To Jacques Leveux5
Copy: Library of Congress
Passy March 1 1779.
I have been uneasy that your Acct. of Disbursements for the Prisoners has been so long unpaid. As the whole Business here is now devolv’d on one Person, our Correspondence for the future may be more prompt & regular; and I should be glad to clear the past transactions immediately by paying off your Debt.6 Be pleas’d therefore to draw on me for the Amount, & your Bill shall be duely honor’d. We have no Money in London; if in drawing on Paris, the Exchange is to your Disadvantage, charge me in your Acct. with the Difference.
There is a M. Rousseaux who has written to me from Calais;7 and some Persons in your Prisons who say they are Americans & wish to return to our Service. I beg you would examine those Prisoners & obtain from them particular Accounts of the Province & Town they were born in, in what ships taken, by whom, where & how long Prisoners & by what means they came to be in the English Service? & of M. Rousseaux, I should be glad for such Particulars as you may have an Opportunity of Learning.
P.S. If any Letter should come to your Hands directed to M. Edward Bancroft, be pleas’d to send it directly to me.8
M. Leveux.

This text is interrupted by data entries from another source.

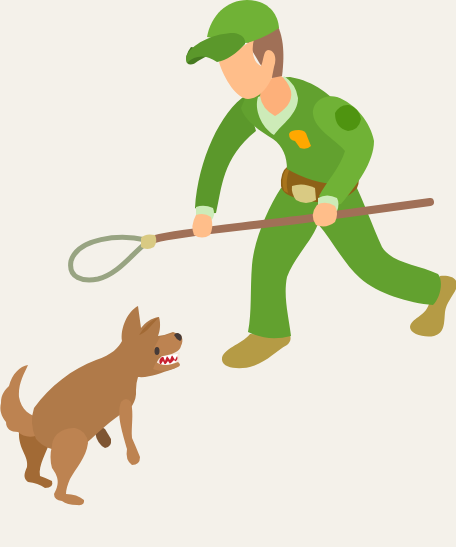
<!DOCTYPE html>
<html lang="en">
<head>
<meta charset="utf-8">
<title>Dog catcher</title>
<style>
:root{--paper:#f4f1ea;--green:#62a12f;--green-light:#70b236;--green-dark:#5b982b;--green-deep:#467a20;--patch:#4f9410;--collar:#cdebb8;--skin:#ffbe8a;--skin-shade:#fdb07a;--hair:#a07057;--badge:#ffa800;--belt:#8d6117;--pouch:#d9ca83;--boot:#b59b45;--pole:#a07057;--loop:#98a482;--fur:#b07a49;--fur-light:#bd8351;--fur-dark:#a26a35;--paw-dark:#7f5633;--ink:#463b38;--mouth:#c8202f}
html,body{margin:0;background:var(--paper);overflow:hidden}
svg{display:block;width:456px;height:547px}
.green{fill:var(--green)}.green-light{fill:var(--green-light)}.green-dark{fill:var(--green-dark)}.collar{fill:var(--collar)}.skin{fill:var(--skin)}.hair{fill:var(--hair)}.boot{fill:var(--boot)}.belt{fill:var(--belt)}.pouch{fill:var(--pouch)}
.fur{fill:var(--fur)}.fur-light{fill:var(--fur-light)}.fur-dark{fill:var(--fur-dark)}.ink{fill:var(--ink)}
.loop{fill:none;stroke:var(--loop);stroke-width:5}
.pole{fill:none;stroke:var(--pole);stroke-width:8;stroke-linecap:round}
</style>
</head>
<body>
<svg viewBox="0 0 456 547" role="img" aria-label="A uniformed dog catcher reaches a noose pole towards a snarling brown dog">
<rect width="456" height="547" fill="var(--paper)"/>

<g id="catcher">
  <g id="boots" class="boot">
    <path d="M250 334C241 345 221 349 222 360C223 369 242 370 253 366C268 361 276 351 287 345Q292 341 290 335Z"/>
    <path d="M440 276C450 275 458 278 457 286C455 294 446 302 445 312C444 323 445 333 434 336C424 338 410 334 410 327C411 318 425 317 429 304Z"/>
  </g>
  <g id="trousers" class="green">
    <path d="M281 188C268 208 254 240 252 265C250 290 252 312 248 332Q268 342 291 336C289 318 283 297 287 277C294 258 311 242 318 224L358 190Z"/>
    <path d="M318 224L355 184C363 200 372 225 382 247C393 264 417 264 438 274C444 281 440 299 433 305C409 303 378 294 360 278C344 264 332 240 318 224Z"/>
  </g>
  <g id="belt">
    <path class="belt" d="M288 166Q280 172 281 186C283 197 299 199 316 202Q345 203 357 188Q361 180 356 172Z"/>
    <path fill="#a8741c" d="M286 169L289 170Q285 182 288 193L284 191Q280 179 286 169Z"/>
  </g>
  <path id="back-arm" class="green-dark" d="M246 95C221 111 198 160 195 208Q204 214 216 213C222 188 222 158 256 131Z"/>
  <path id="jacket" class="green" d="M246 96C259 88 275 77 290 77C315 81 331 96 345 110L366 150L353 182Q322 189 287 169C287 157 283 146 273 139C260 131 244 120 241 108Z"/>
  <path class="collar" d="M258 97C254 109 261 127 274 135C282 124 298 114 298 98Q296 84 284 76L274 90Z"/>
  <path id="neck" fill="var(--skin-shade)" d="M260 96Q262 109 275 116C285 110 293 102 291 91Q288 81 279 74L262 84Z"/>
  <path id="badge" fill="var(--badge)" d="M289 134Q290 130 299 130Q306 130 307 136L311 146Q307 150 300 148L295 141Q289 140 289 134Z"/>

  <g id="head">
    <path class="hair" d="M247 42L278 26C283 38 285 53 282 76L272 78L260 64Z"/>
    <path class="skin" d="M219 62C224 79 237 99 248 99C258 99 268 88 272 77L274 67C277 59 275 50 268 50C263 51 264 60 261 66C253 62 251 51 254 39Z"/>
    <path class="green-light" d="M207 37C211 15 227 0 247 0C268 0 278 14 279 28Q263 39 246 43Z"/>
    <path fill="var(--green-deep)" d="M191 47Q184 56 187 63Q191 67 198 61L216 51Z"/>
    <path class="green-dark" d="M187 55C194 42 216 33 234 33Q246 35 245 44C237 53 226 61 217 62C207 55 196 54 187 63Q185 59 187 55Z"/>
  </g>

  <g id="noose-pole">
    <path class="loop" d="M146 240C119 234 78 238 71 261C68 278 83 282 98 279C118 274 131 255 146 243"/>
    <path class="pole" d="M155 239C180 232 245 227 320 217L430 202"/>
    <path class="pouch" d="M141 238Q145 233 155 235Q158 241 154 247Q147 251 141 247Z"/>
  </g>

  <path class="pouch" d="M292 186Q303 182 315 188L316 200Q306 206 296 200Q291 193 292 186Z"/>
  <g id="front-arm">
    <path class="green-light" d="M313 114C312 102 324 94 337 97C355 103 371 123 374 141C374 162 357 185 341 204Q326 206 319 196C326 182 340 168 345 151C334 138 315 130 313 114Z"/>
    <path fill="var(--patch)" d="M335 113Q340 104 349 105Q359 108 361 119Q359 130 348 131Q335 128 335 113Z"/>
  </g>
  <g id="hands">
    <path class="collar" d="M196 207Q204 204 213 208Q216 215 211 221L196 218Z"/>
    <path class="collar" d="M318 198Q327 193 337 198Q340 204 337 211L318 208Z"/>
    <path class="skin" d="M196 215Q204 212 211 217Q214 227 210 235Q202 240 194 235Q190 226 196 215Z"/>
    <path class="skin" d="M317 205Q325 200 335 206Q339 213 335 222Q326 229 316 225Q309 215 317 205Z"/>
  </g>
</g>

<g id="dog">
  <path id="far-front-paw" fill="var(--paw-dark)" d="M95 432Q99 425 105 429L111 439Q112 447 105 448Q97 444 95 432Z"/>
  <path id="far-hind-leg" class="fur-dark" d="M19 432C18 449 29 456 27 467C24 474 23 478 28 482Q38 483 45 488Q54 488 52 481Q46 478 40 476C38 465 47 452 50 441L38 414Z"/>
  <path id="tail" class="fur-light" d="M28 365C20 366 12 374 9 386C5 390 1 394 1 403C-1 411 2 417 6 422C6 429 11 432 18 432C24 438 35 438 41 433L42 418C30 417 21 409 19 397C18 384 24 374 28 365Z"/>
  <path id="body" class="fur" d="M34 408C50 386 72 369 96 360C112 355 119 347 122 341C120 328 128 311 138 306L141 328C145 323 151 318 159 317C161 324 160 331 158 336Q166 335 173 332L181 335Q183 341 181 345L164 357L160 366L178 363Q179 367 173 369C160 373 150 378 138 377Q136 383 136 390C137 402 130 411 121 414C106 424 94 437 82 447C65 455 45 450 36 439Q29 423 34 408Z"/>
  <path fill="#f4e6da" d="M162 356L180 352L179 363L158 368Q154 362 162 356Z"/>
  <path fill="var(--mouth)" d="M162 357L176 355Q179 358 176 361Q169 365 160 364Q158 360 162 357Z"/>
  <path fill="#fff" d="M163 356L165 361L167 356L170 360L172 355L175 360L178 354ZM161 364L163 361L165 365L168 361L170 364L174 360L176 362L165 367Z"/>
  <path id="jaw" class="fur-light" d="M156 362Q164 368 178 362Q182 365 178 367C169 371 160 372 153 369Z"/>
  <path id="muzzle" class="fur-light" d="M160 337Q171 333 178 333Q185 338 181 346Q179 354 161 356Q155 355 154 348Z"/>
  <path class="ink" d="M174 335Q177 331 181 335Q183 339 180 341Q176 339 174 335Z"/>
  <ellipse class="ink" cx="157" cy="351" rx="2.5" ry="4"/>
  <path id="ear-fold" class="fur-dark" d="M159 317Q147 322 139 335Q145 333 150 327Z"/>
  <path id="near-front-leg" class="fur-light" d="M121 402Q126 396 131 402C134 415 131 426 132 438Q136 447 140 457Q140 465 132 465Q125 460 127 449C123 434 116 415 121 402Z"/>
  <path id="near-hind-leg" class="fur-light" d="M52 446C53 433 64 428 75 428Q87 431 88 443C86 458 76 468 70 479Q66 488 66 494Q77 494 84 500Q85 506 77 505Q67 505 62 501Q54 500 54 494C61 482 57 475 52 468Q49 457 52 446Z"/>
</g>
</svg>
</body>
</html>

Calais.
5. Agent for American affairs in Calais and responsible for former prisoners, he is identified in XXVI, 515n.
6. The commissioners on Nov. 9, 1778, had requested an account of Leveux’s disbursements (XXVIII, 68). BF, who received news of his appointment as sole minister on Feb. 12, expected to handle correspondence more efficiently than the commissioners had done: XXVIII, 522.
7. Jean Rousseaux wrote from there on Feb. 12, and from Dunkirk on Feb. 28 (XXVIII, 514–15, 636–7), demanding prize money for his participation in the cruise of the Lexington.
8. BF was unaware that his friend was a British secret agent as well as a speculator on the London stock market: XXIII, 64n.